There is a close relationship between rationalism and modern science; the latter is at fault not in concerning itself solely with the finite, but in seeking to reduce the Infinite to the finite, and consequently in taking no account of Revelation, an attitude which is, strictly speaking, inhuman; what we reproach modern science for is that it is inhuman - or infra-human - and not that it has no knowledge of the facts which it studies, even though it deliberately ignores certain of their modalities. It believes that it is possible to approach total knowledge of the world - which after all is indefinite - by what can only be a finite series of discoveries, as if it were possible to exhaust the inexhaustible.

And what is to be said of the pretentiousness which sets out to "discover" the ultimate causes of existence, or of the intellectual bankruptcy of those who seek to subject their philosophy to the results of scientific research? A science of the finite cannot legitimately occur outside a spiritual tradition, for intelligence is prior to its objects, and God is prior to man; an experiment which ignores the spiritual link characterizing man no longer has anything human about it; it is thus in the final analysis as contrary to our interests as it is to our nature; and "ye shall know them by their fruits."

A science of the finite has need of a wisdom which goes beyond it and controls it, just as the body needs a soul to animate it, and the reason an intellect to illumine it. The "Greek miracle" with its so-called "liberation of the human spirit" is in reality nothing but the beginning of a purely external knowledge, cut off from genuine Sophia.(1) [Stations of Wisdom, p. 26-27].

(1) It is said that Einstein, for example, revolutionized the vision of the world as Galileo or Newton had done before him, and that the usual conceptions which he overturned - those of space, time, light and matter - are "as naive as those of the Middle Ages"; but then there is nothing to guarantee that his theory of relativity will not bejudged naive in its turn, so that, in profane science, it is never possible to escape the vicious circle of "naivety."

Moreover, what could be more naive than to seek to enclose the Universe in a few mathematical formulae, and then to be surprised to find that there always remains an elusive and apparently "irrational" element which evades all attempts to "bring it to heel"?

We shall no doubt be told that not all scientists are atheists, but this is not the question, since atheism is inherent in science itself, in its postulates and its methods. The Einsteinian theories on mass, space and time are of a nature to demonstrate the fissures in the physical universe, but only a metaphysician can profit from them; science unconsciously provides keys, but is incapable of making use of them, because intellectuality cannot be replaced by something outside itself. The theory of relativity illustrates of necessity certain aspects of metaphysics, but does not of itself open up any higher perspective; the way in which Euclidean geometry is improperly relativized goes to prove this. On the one hand the philosophical point of view trespasses on science, and on the other the scientific point of view trespasses on metaphysics.

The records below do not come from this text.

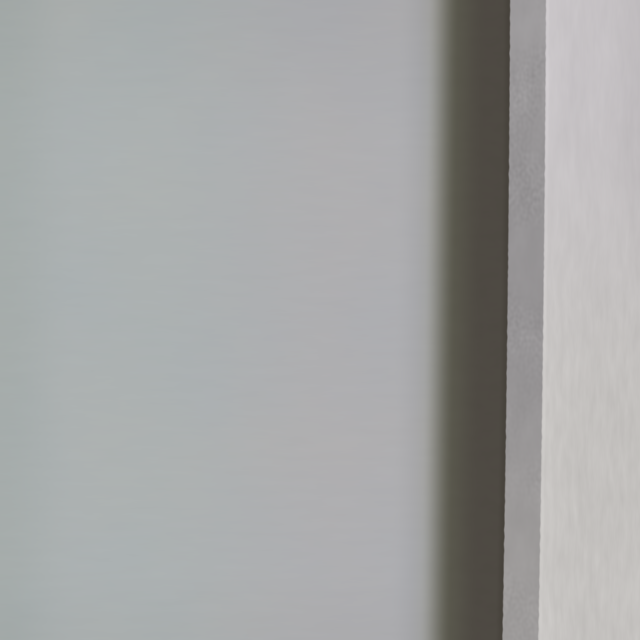
Give the GLSL for this texture, as a WebGL 1 fragment shader.

```glsl
precision highp float;
// A pale plaster wall meets an upright painted post at the right.
// Soft vertical shading forms the shadow gap, two slightly leaning edges
// bound the post's bevel, and stretched gradient noise gives the paint grain.
uniform vec2 u_resolution;

vec2 hashGradient(vec2 cell) {
  vec2 h = vec2(dot(cell, vec2(127.1, 311.7)), dot(cell, vec2(269.5, 183.3)));
  return fract(sin(h) * 43758.5) * 2.0 - 1.0;
}

float gradientNoise(vec2 p) {
  vec2 i = floor(p), f = fract(p);
  vec2 w = f * f * f * (f * (f * 6.0 - 15.0) + 10.0);
  float a = dot(hashGradient(i), f);
  float b = dot(hashGradient(i + vec2(1.0, 0.0)), f - vec2(1.0, 0.0));
  float c = dot(hashGradient(i + vec2(0.0, 1.0)), f - vec2(0.0, 1.0));
  float d = dot(hashGradient(i + 1.0), f - 1.0);
  return mix(mix(a, b, w.x), mix(c, d, w.x), w.y);
}

float fractalNoise(vec2 p) {
  float sum = 0.0, amplitude = 0.5;
  for (int i = 0; i < 4; i++) {
    sum += amplitude * gradientNoise(p);
    p = p * 2.03 + 17.3;
    amplitude *= 0.5;
  }
  return sum;
}

// Wall: cool on the left, faintly violet toward the upper right.
vec3 wallColor(vec2 uv) {
  vec3 color = mix(vec3(0.675, 0.695, 0.695), vec3(0.682, 0.682, 0.692),
                   smoothstep(0.2, 0.55, uv.x));
  color -= vec3(0.025, 0.02, 0.025) * (1.0 - smoothstep(0.0, 0.12, uv.x));
  color -= 0.02 * smoothstep(0.75, 1.05, uv.y);
  color -= 0.012 * (1.0 - smoothstep(0.0, 0.12, uv.y));
  color += vec3(0.018, 0.006, -0.008) * fractalNoise(uv * 5.0);
  color += 0.012 * fractalNoise(uv * vec2(14.0, 75.0));
  return color;
}

// Shadow gap: a wide penumbra, then a steep fall into warm dark grey.
vec3 addShadow(vec3 color, vec2 uv) {
  float x = uv.x - 0.013 * (uv.y - 1.0);
  color *= 1.0 - 0.07 * smoothstep(0.62, 0.69, x);
  color -= vec3(0.0, 0.0, 0.02) * smoothstep(0.65, 0.685, x);
  vec3 dark = mix(vec3(0.355, 0.35, 0.305), vec3(0.305, 0.288, 0.262),
                  smoothstep(0.70, 0.76, x));
  dark += 0.012 * fractalNoise(uv * vec2(30.0, 50.0));
  return mix(color, dark, smoothstep(0.668, 0.718, x));
}

vec3 bevelColor(vec2 uv) {
  vec3 color = mix(vec3(0.615, 0.605, 0.602), vec3(0.585, 0.575, 0.58),
                   smoothstep(0.1, 0.5, uv.y));
  color += 0.03 * smoothstep(0.75, 0.95, uv.y);
  color += 0.05 * fractalNoise(uv * vec2(35.0, 14.0));
  color += 0.045 * gradientNoise(uv * vec2(170.0, 130.0))
         * smoothstep(-0.2, 0.4, gradientNoise(uv * 9.0) + 0.1);
  return color;
}

// Post face: lilac above, warmer below, with long vertical brush grain.
vec3 faceColor(vec2 uv) {
  vec3 color = mix(vec3(0.765, 0.755, 0.745), vec3(0.775, 0.76, 0.77),
                   smoothstep(0.3, 0.9, uv.y));
  color += 0.015 * (1.0 - smoothstep(0.85, 0.91, uv.x));
  color -= 0.025 * smoothstep(0.94, 1.0, uv.x) * smoothstep(0.4, 0.8, uv.y);
  color += 0.035 * fractalNoise(uv * vec2(24.0, 7.0));
  float bend = 0.008 * gradientNoise(uv * 8.0);
  float brush = fractalNoise(vec2(uv.x + bend, uv.y) * vec2(110.0, 20.0));
  color += 0.055 * brush * mix(1.0, 0.55, smoothstep(0.3, 0.8, uv.y));
  return color;
}

void main() {
  vec2 uv = gl_FragCoord.xy / u_resolution;
  float soft = max(0.0016, 0.8 / u_resolution.x);

  // The post leans a little, more so near the bottom.
  float lean = 0.019 * uv.y - 0.007 * uv.y * uv.y;
  float rough = 0.0012 * gradientNoise(vec2(3.0, uv.y * 90.0));
  float gapEdge = 0.785 + lean + rough;
  float faceEdge = 0.841 + lean + rough;

  vec3 color = addShadow(wallColor(uv), uv);
  color -= 0.03 * smoothstep(gapEdge - 0.012, gapEdge, uv.x);
  color = mix(color, bevelColor(uv), smoothstep(gapEdge - soft, gapEdge + soft, uv.x));
  color = mix(color, faceColor(uv), smoothstep(faceEdge - soft, faceEdge + soft, uv.x));

  // A fine pale ridge where the bevel turns into the face.
  color += 0.02 * (1.0 - smoothstep(0.0, 0.004, abs(uv.x - faceEdge - 0.003)));
  gl_FragColor = vec4(color, 1.0);
}
```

As for the Einsteinian postulate of a transmathematical absolute, this absolute is not supra-conscious: it is not therefore more than ourselves and could not be the Cause of our intelligence; Einstein's "God" remains blind just as his relativized universe remains physical: one might as well say that it is nothing. Modern science has nothing it can tell us - and this not by accident but by principle - about the miracle of consciousness and all that is connected with it, from the most minute particles of consciousness to be found in creation up to the pure and trans-personal Intellect.